I am privileged to work with a fantastic team. Although we are a small crew (just eight permanent crew in total) we get a lot done, so here’s a name check:
- Gill Thompson is our director, the skipper who plots the course.
- Becky Hedgcock is our programme manager, first mate, manning the helm and keeping us on course.
- Alexa, Sam, Paula and Carolyn are our excellent office team and your DAFNE buddies, our competent crew.
- Liesl Richardson is my DAFNE co-pilot, working with me on development and implementation of training, we pilot the mothership, navigating the trickier waters of structured education.
- Dr Helen Hopkinson and Sue Clark are our HCP training buddies stepping in when we hit heavy seas.
- Dr Jackie Elliott is the chair of our Executive Board and co-trainer on the DAFNE doctor programme, coopted specialist crew.
I also work with the DAFNE Executive Board; DAFNE graduates, doctors and educators, and representatives of Northumbria Healthcare Trust, our host organisation (yes we are a part of the NHS and no we are not a profit making organisation!).
My role is interesting and varied but there is no doubt that it has changed since I first stepped into the role in 2014 (that seems a long time ago now), especially in the last 18 months.
The main focus of my job is to develop, update and implement the DAFNE portfolio of training programmes, and act as a link between the Executive board, the central DAFNE team and educators across the UK and RoI.
I work with other agencies as well, dafneonline and The Open University team in particular. They are our technical crew who come onboard when the mothership needs an overhaul or an update.
Sometimes it’s a bit tricky because I’m not familiar with the language. I’m new to web design, working with camera men, sound technicians, actors and runners. Liesl and I are getting our heads around building doodle quizzes, online activities, audio visual assets and script writing, but we get through somehow with enthusiasm, kindness and patience!

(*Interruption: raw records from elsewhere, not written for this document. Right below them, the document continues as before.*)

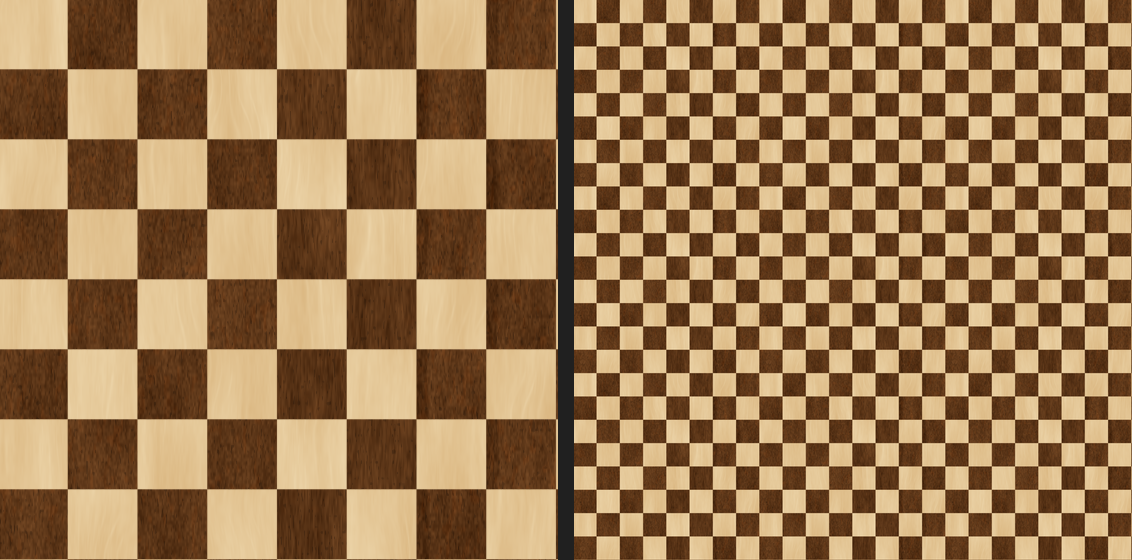
Left: one tile. Right: repeated 3 by 3.
A Shadertoy shader for this pattern:

```glsl
// Eight by eight chequered board of pale maple and dark walnut veneer.
// Each square seeds its own stretched value noise for vertical grain;
// square indices wrap, so the board tiles in both directions.

const float SQUARES = 8.0;
const vec2 BOARD_SHIFT = vec2(0.029, -0.010);   // in squares
const float EDGE_SOFTNESS = 1.2;                // in output samples
const vec3 WALNUT_DARK = vec3(0.288, 0.158, 0.058);
const vec3 WALNUT_LIGHT = vec3(0.418, 0.254, 0.122);
const vec3 WALNUT_RED = vec3(0.030, 0.004, -0.008);
const vec3 MAPLE_DEEP = vec3(0.872, 0.742, 0.540);
const vec3 MAPLE_PALE = vec3(0.916, 0.816, 0.640);
const vec2 FIBRE = vec2(35.0, 8.5);             // noise cells per square
const vec2 PORES = vec2(52.0, 19.0);
const float STRAIGHT_GRAIN = 0.45;              // lengthens fibres in some columns
const float BAND_WIDTH = 0.19;                  // dark heartwood strip

float hash(vec2 p, float seed) {
    uvec3 q = uvec3(ivec3(vec3(floor(p), seed)) + 4096);
    uint h = q.x * 1597334677u ^ q.y * 3812015801u ^ q.z * 2798796415u;
    h = (h ^ (h >> 15)) * 2246822519u;
    h = (h ^ (h >> 13)) * 3266489917u;
    return float((h ^ (h >> 16)) >> 8) / 16777216.0;
}

float noise(vec2 p, float seed) {
    vec2 i = floor(p), f = fract(p);
    f = f * f * (3.0 - 2.0 * f);
    return mix(mix(hash(i, seed), hash(i + vec2(1, 0), seed), f.x),
               mix(hash(i + vec2(0, 1), seed), hash(i + vec2(1, 1), seed), f.x), f.y);
}

vec3 walnut(vec2 f, vec2 cell, float seed) {
    // Middle columns have straighter grain; the last two carry a dark strip.
    float straight = step(3.5, cell.x) * step(cell.x, 5.5);
    float banded = step(5.5, cell.x);
    vec2 stretch = vec2(1.0, mix(1.0, STRAIGHT_GRAIN, straight));
    vec2 q = f + vec2(0.025 * noise(f * vec2(3.0, 4.0), seed), 0.0);

    float fibre = noise(q * FIBRE * stretch, seed + 1.0);
    float pores = noise(q * PORES * stretch, seed + 2.0);
    float broad = noise(q * vec2(5.0, 0.9), seed + 3.0);
    float tone = 0.56 + 0.54 * (fibre - 0.5) + 0.66 * (pores - 0.5)
               + 0.62 * (broad - 0.5) - 0.05 * straight;
    tone += 0.20 * (hash(cell, 91.0) - 0.5);

    float strip = 1.0 - smoothstep(BAND_WIDTH - 0.04, BAND_WIDTH + 0.02, q.x);
    tone -= 0.45 * banded * strip;
    vec3 colour = mix(WALNUT_DARK, WALNUT_LIGHT, tone);

    // Rusty flecks and short open pores
    float rust = noise(q * vec2(20.0, 7.0), seed + 4.0);
    colour += WALNUT_RED * smoothstep(0.55, 0.95, rust) * (1.0 - 0.7 * straight);
    float gap = smoothstep(0.74, 0.97, noise(q * vec2(44.0, 13.0), seed + 5.0));
    return colour * (1.0 - 0.20 * gap);
}

vec3 maple(vec2 f, vec2 cell, float seed) {
    float bend = noise(f * vec2(1.8, 1.3), seed + 6.0);
    vec2 q = f + vec2(0.12 * (bend - 0.5), 0.0);
    float broad = noise(q * vec2(3.2, 0.7), seed + 7.0);
    float streak = noise(q * vec2(17.0, 1.5), seed + 8.0);
    float fine = noise(q * vec2(46.0, 7.0), seed + 9.0);
    float tone = 0.45 + 0.95 * (broad - 0.5) + 0.34 * (streak - 0.5)
               + 0.24 * (fine - 0.5) + 0.30 * (hash(cell, 92.0) - 0.5);

    // Faint curved growth lines fade in and out along the square
    float rings = 0.5 + 0.5 * sin(34.0 * q.x + 8.0 * bend + 6.283 * hash(cell, 93.0));
    float presence = smoothstep(0.45, 0.85, noise(f * vec2(3.0, 2.0), seed + 10.0));
    tone += 0.32 * presence * (pow(rings, 10.0) - 0.22);
    return mix(MAPLE_DEEP, MAPLE_PALE, clamp(tone, -0.25, 1.25));
}

void mainImage(out vec4 fragColor, in vec2 fragCoord) {
    vec2 p = fragCoord / iResolution.xy * SQUARES + BOARD_SHIFT;
    vec2 cell = mod(floor(p), SQUARES);
    vec2 f = fract(p);
    float seed = 16.0 * (cell.x + SQUARES * cell.y);

    // Signed chequer with softened joints; positive means walnut
    vec2 softness = EDGE_SOFTNESS * SQUARES / iResolution.xy;
    vec2 inside = clamp(2.0 * min(f, 1.0 - f) / softness, 0.0, 1.0);
    float parity = 1.0 - 2.0 * mod(cell.x + cell.y, 2.0);
    float dark = 0.5 + 0.5 * parity * inside.x * inside.y;

    vec3 colour = mix(maple(f, cell, seed), walnut(f, cell, seed), dark);
    fragColor = vec4(colour, 1.0);
}
```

It’s all a bit different from face to face clinical work (which I missed a lot in the beginning) and even from face to face training, change happens for us all and life and the world move on.
We are all getting used to using video conferencing tools for recording and presenting, I’ve never looked at or listened to myself so much in my whole life! Hopefully you are finding the webinars we are delivering a useful way of accessing information to support your teams and your DAFNE participants.
Liesl and I are looking forward to the network meetings this autumn, even though they aren’t going to be face to face it will be a lovely opportunity to catch up with our amazing educators and find out what’s happening in different localities across the UK and RoI.
Local knowledge is vital so keep talking to us, we need your help so we don’t founder on this leg of the journey!
So, to sum up, like most jobs this one has its challenges, which is good. My skill set is broader than I ever imagined it would be when I joined the NHS, which is good. I work with wonderful people who make a difference, which is good. I love this job!